Yes, there are some "technical" specs listed on the back of the electronic Survivor Shot box. And then there is the truth.
After playing for a few years, we have gained some knowledge into the actual workings of ESS guns and their little idiosyncrasies. Well, make that major idiosyncrasies.
Below are the techinical specs as quoted from the box and some notes concerning them.
Hmm... well, maybe about 90 feet might be a better estimate. Still quite a good distance. However, we have had some exceptions, wild flukes, and lucky shots that have defied all explanation.
It's not painful, but it's quite annoying.
We had the misconception that this little feature affected effective beam range. Actually, the main reason the beam adjustment comes in handy is so you won't hit your fellow team members when in close quarters. As far as distance goes, our experiments have concluded that the wide beam might have a slightly longer range.
Yes, it does vibrate. We have included instructions on the modifications page on how to rid yourself of this nuisance.
Yep, this one is true to a certain extent. All of us have been victims of sneak attacks where we can't seem to find our assaillants. But, through some unscientific research, we have discovered that the angle from which you are shooting will effect whether or not you hit your target. We first noticed this when we had a difficult time hitting people wearing their headsets over baseball caps. The cap causes the headset to sit further back on the head, thereby putting the sensor at a slight angle. This angle will effect the sensor's ability to pick up the infrared beams. If you have an advantage, though, put it to good use.
Unlike Lazer Tag, where you could go running around dead and still shoot people, when you're dead in ESS, you're dead. We like this feature.

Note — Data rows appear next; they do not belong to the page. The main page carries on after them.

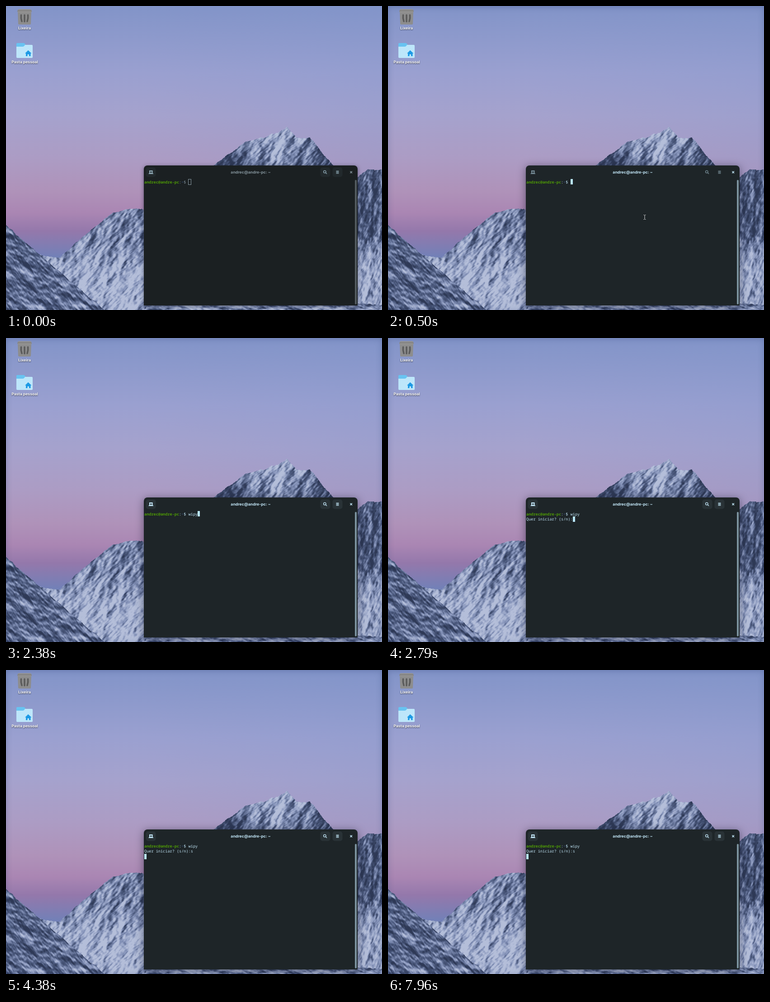
Recreate the animation shown at these times as an HTML page with a canvas. Size 832 by 673 pixels, loop 8 s.

```html
<!DOCTYPE html>
<html lang="pt">
<head>
<meta charset="utf-8">
<title>Terminal</title>
<style>
html, body { margin: 0; width: 100%; height: 100%; overflow: hidden; background: #9ca0cf; }
canvas, svg, #edge { position: absolute; left: 0; top: 0; width: 832px; height: 673px; }
#edge { box-shadow: inset 0 2px 14px rgba(45, 65, 120, .3); }
#win { position: absolute; left: 305px; top: 352.5px; width: 473px; height: 310.5px; border-radius: 8px 8px 0 0; }
text { text-rendering: geometricPrecision; white-space: pre; }
.ui { font: 700 8.7px Inter, sans-serif; text-anchor: middle; }
.label { fill: #fff; font-size: 8.6px; text-shadow: 0 1px 2px rgba(0, 0, 0, .75); }
.term { font: 8.57px "Noto Sans Mono", "DejaVu Sans Mono", monospace; fill: var(--fg); }
.user { font-weight: 600; fill: #4e9a06; }
#mouse { fill: none; stroke: #e8eef0; filter: drop-shadow(0 0 1px #000); }
</style>
</head>
<body>
<canvas id="land" width="832" height="673"></canvas>
<div id="edge"></div>
<div id="win"></div>
<svg viewBox="0 0 832 673">
  <!-- desktop icons -->
  <path d="M26 12H56L55 39Q55 41 53 41H29Q27 41 27 39Z" fill="#8d8d8d"/>
  <path d="M28 7H54Q57 9 57 13H25Q25 9 28 7Z" fill="#858585"/>
  <path d="M27 8H55M26 13H56" stroke="#a3a09c"/>
  <path d="M33.5 20Q32.5 27 35 34M41 20V34.5M48.5 20Q49.5 27 47 34" fill="none" stroke="#5b5b5b" stroke-width="3.6" stroke-linecap="round"/>
  <text class="ui label" x="41" y="52">Lixeira</text>
  <path d="M23 92V84Q23 82 25 82H39Q41 82 42 84L44 87V92Z" fill="#68c3f1"/>
  <path d="M23 90H37Q40 90 42 86H57Q59 86 59 88V113Q59 115 57 115H25Q23 115 23 113Z" fill="#bde6fa"/>
  <path d="M49 98L56.5 105H54.5V111H51V107H47.5V111H44V105H42Z" fill="#1d9ae5"/>
  <text class="ui label" x="41.5" y="127">Pasta pessoal</text>

  <!-- header bar -->
  <g id="plates" fill="#293236">
    <rect x="309.5" y="357.5" width="22" height="21" rx="5"/>
    <rect x="695.5" y="357.5" width="22" height="21" rx="5"/>
    <rect x="722.5" y="357.5" width="22" height="21" rx="5"/>
  </g>
  <g id="icons" fill="none" stroke="#c3e7f8" stroke-width="1.3">
    <path d="M317 364H324.5V370.5H326V372H315.5V370.5H317Z" fill="#c3e7f8" stroke="none"/>
    <path d="M320.75 365.5V370M318.5 367.75H323" stroke="#273034"/>
    <circle cx="705.3" cy="367" r="2.7"/>
    <path d="M707.3 369L710 371.8M730.5 365.5H736.5M730.5 368H736.5M730.5 370.5H736.5"/>
  </g>
  <path d="M761.5 365.7L766 370.2M766 365.7L761.5 370.2" stroke="var(--fg)" stroke-width="1.5"/>
  <text class="ui" x="541.5" y="371" fill="var(--fg)">andrec@andre-pc: ~</text>

  <!-- terminal -->
  <rect x="772" y="385" width="4" height="275.5" rx="2" fill="var(--bar)"/>
  <text class="term" x="306" y="392.5"><tspan class="user">andrec@andre-pc</tspan>:<tspan fill="#3f62a0">~</tspan>$ <tspan id="cmd"></tspan></text>
  <text class="term" id="ask" x="306" y="404.3"></text>
  <rect id="caret" height="12"/>
  <path id="mouse" d="M565.5 462.5H567L568 463.5L569 462.5H570.5M568 463.5V471.5M565.5 472.5H567L568 471.5L569 472.5H570.5"/>
</svg>
<script>
const W = 832, H = 673;
const $ = id => document.getElementById(id);
const ramp = (t, a, b) => Math.min(1, Math.max(0, (t - a) / (b - a)));
const lerp = (a, b, k) => a + (b - a) * k;
const mix = (a, b, k) => a.map((v, i) => lerp(v, b[i], k));

// ---- landscape: sky gradient and noise-lit slopes ----
const SKY = { 0: '#8294c8', .22: '#9aa0d0', .36: '#a5a2cd', .5: '#ac9cc4', .61: '#af92b9',
  .68: '#aa86b3', .74: '#9478ab', .83: '#7081b8' };
const TONES = [[46, 57, 86], [76, 90, 126], [134, 148, 186], [180, 190, 217]];

const hash = (i, j) => {
  const s = Math.sin(i * 127.1 + j * 311.7) * 43758.5453;
  return s - Math.floor(s);
};
function noise(x, y) {
  const i = Math.floor(x), j = Math.floor(y);
  const ease = f => f * f * (3 - 2 * f), fx = ease(x - i), fy = ease(y - j);
  return lerp(lerp(hash(i, j), hash(i + 1, j), fx), lerp(hash(i, j + 1), hash(i + 1, j + 1), fx), fy);
}
function fractal(x, y) {
  let sum = 0;
  for (let o = 0; o < 4; o++) sum += noise(x * 2 ** o + o * 17, y * 2 ** o) * .6 ** o;
  return sum / 2.2;
}

function ridgeAt(ridge, x) {
  const i = Math.max(1, ridge.findIndex(p => p[0] >= x));
  const [x0, y0] = ridge[i - 1], [x1, y1] = ridge[i];
  return lerp(y0, y1, (x - x0) / (x1 - x0)) + (fractal(x / 14, y0) - .5) * 8;
}

function tone(k) {
  const s = Math.min(2.999, Math.max(0, k * 3)), i = Math.floor(s);
  return mix(TONES[i], TONES[i + 1], s - i);
}

// snow(x, y) is the mean brightness, angle the direction of the gullies.
const mountains = [
  { ridge: [[456, 354], [525, 302], [590, 284], [620, 267], [640, 290], [672, 292], [726, 354]],
    angle: 2.3, snow: (x, y) => .92 - Math.abs(x - 600) / 210 - ramp(y, 290, 353) * .25 },
  { ridge: [[776, 378], [800, 361], [814, 364], [832, 361]],
    angle: 1.9, snow: (x, y) => lerp(.3, .76, ramp(y, 500, 550)) },
  { ridge: [[300, 660], [832, 660]], angle: .3, snow: () => .62 },
  { ridge: [[60, 549], [120, 555], [185, 497], [235, 458], [275, 448], [310, 452]],
    angle: 2.3, snow: (x, y) => lerp(.58, .88, ramp(y, 520, 590)) },
  { ridge: [[0, 485], [80, 555], [217, 673]], angle: .8, snow: () => .38 }
];

function landscape() {
  const ctx = $('land').getContext('2d');
  const sky = ctx.createLinearGradient(0, 0, 0, H);
  for (const at in SKY) sky.addColorStop(at, SKY[at]);
  const cool = ctx.createLinearGradient(300, 0, W, 0);
  cool.addColorStop(0, 'rgba(130,150,205,0)');
  cool.addColorStop(1, 'rgba(130,150,205,.22)');
  for (const fill of [sky, cool]) {
    ctx.fillStyle = fill;
    ctx.fillRect(0, 0, W, H);
  }
  const img = ctx.getImageData(0, 0, W, H);
  for (const { ridge, angle, snow } of mountains) {
    const c = Math.cos(angle), s = Math.sin(angle);
    for (let x = ridge[0][0]; x < ridge[ridge.length - 1][0]; x++) {
      for (let y = Math.ceil(ridgeAt(ridge, x)); y < H; y++) {
        if (x > 313 && x < 770 && y > 360 && y < 660) continue; // behind the window
        const u = (x * c + y * s) / 34, v = (y * c - x * s) / 15;
        const light = fractal(u, v) - fractal(u + .12, v + .22);
        img.data.set(tone(snow(x, y) + light * 2.6), (y * W + x) * 4);
      }
    }
  }
  ctx.putImageData(img, 0, 0);
}

// ---- animation ----
const LOOP = 8000, WAKE = 40, FOCUS = 490, REPLY = 2790, BLINK = 595;
const KEYS = 'wipy\ns\n', KEY_TIMES = [1750, 1830, 2000, 2380, 2670, 4290, 4380];
const CHAR = 5.142, ROW = 11.9;

function drawWindow(t) {
  const k = ramp(t, FOCUS - 40, FOCUS), lit = ramp(t, FOCUS, 670);
  const color = (a, b) => `rgb(${mix(a, b, k).map(Math.round)})`;
  const root = document.documentElement.style;
  root.setProperty('--fg', color([132, 148, 156], [195, 231, 248]));
  root.setProperty('--bar', color([83, 91, 95], [123, 146, 158]));
  $('win').style.background = color([27, 32, 34], [30, 37, 40]);
  $('win').style.boxShadow = `0 ${2 + k}px ${8 + 10 * k}px rgba(15,20,40,.5)`;
  $('edge').style.opacity = ramp(t, WAKE, 250);
  $('plates').style.opacity = lit || .5 * (1 - k);
  $('icons').style.opacity = lerp(lerp(.68, .5, k), 1, lit);
  $('mouse').style.display = t >= WAKE && t < 1670 ? '' : 'none';
}

function drawTerminal(t) {
  const pressed = KEY_TIMES.filter(at => at <= t);
  const lines = KEYS.slice(0, pressed.length).split('\n');
  const row = lines.length - 1;
  const cmd = lines[0], ask = t >= REPLY ? 'Quer iniciar? (s/n):' + lines[1] : '';
  $('cmd').textContent = cmd;
  $('ask').textContent = ask;

  const focused = t >= FOCUS, caret = $('caret');
  const col = [19 + cmd.length, ask.length, 0][row];
  const inset = focused ? 0 : .5;
  caret.setAttribute('x', Math.round(306 + col * CHAR) - inset);
  caret.setAttribute('y', Math.round(383.3 + row * ROW) + inset);
  caret.setAttribute('width', focused ? 5 : 6);
  caret.setAttribute('fill', focused ? '#b9e7fb' : 'none');
  caret.setAttribute('stroke', focused ? 'none' : '#86979f');
  // every key press restarts the blinking
  const since = t - (pressed.pop() || FOCUS);
  caret.style.display = focused && Math.floor(since / BLINK) % 2 ? 'none' : '';
}

landscape();
const start = performance.now();
function frame() {
  const t = (performance.now() - start) % LOOP;
  drawWindow(t);
  drawTerminal(t);
  requestAnimationFrame(frame);
}
frame();
</script>
</body>
</html>
```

You mean you can get more than 300 shots? Yes, you can. It seems that the 300 shot maximum is only for rapid-fire (16 shot burst) mode. When the gun gets down to 30 remaining shots, it will beep, and when your gun stops shooting, switch it to single shot mode and you will have unlimited ammo.
The light on the headset blinks. The faster it blinks, the more times you've been shot. When the light goes out, you have one hit left. We like to refer to this as "stealth mode," because when your light is off in the dark, you're pretty much invisible. It comes in handy for that last ditch effort to save your butt.
As far as the sounds... the gun beeps and buzzes. Well, it makes explosive sounds and beeps and buzzes.
Don't get too discouraged when you find you cannot hit it from a certain distance. The target has about half the range of the headset sensors. If you can hit this target, you can hit anything. So if you want some practice, we'd recommend it.
It does. But it's more fun at night, though, we'd advise having intimate knowledge of the play area before night-time play. You might want to check out Tales of the Infradead for examples of what can and will go wrong.
All material © 1997 Chaos Enterprises, Inc.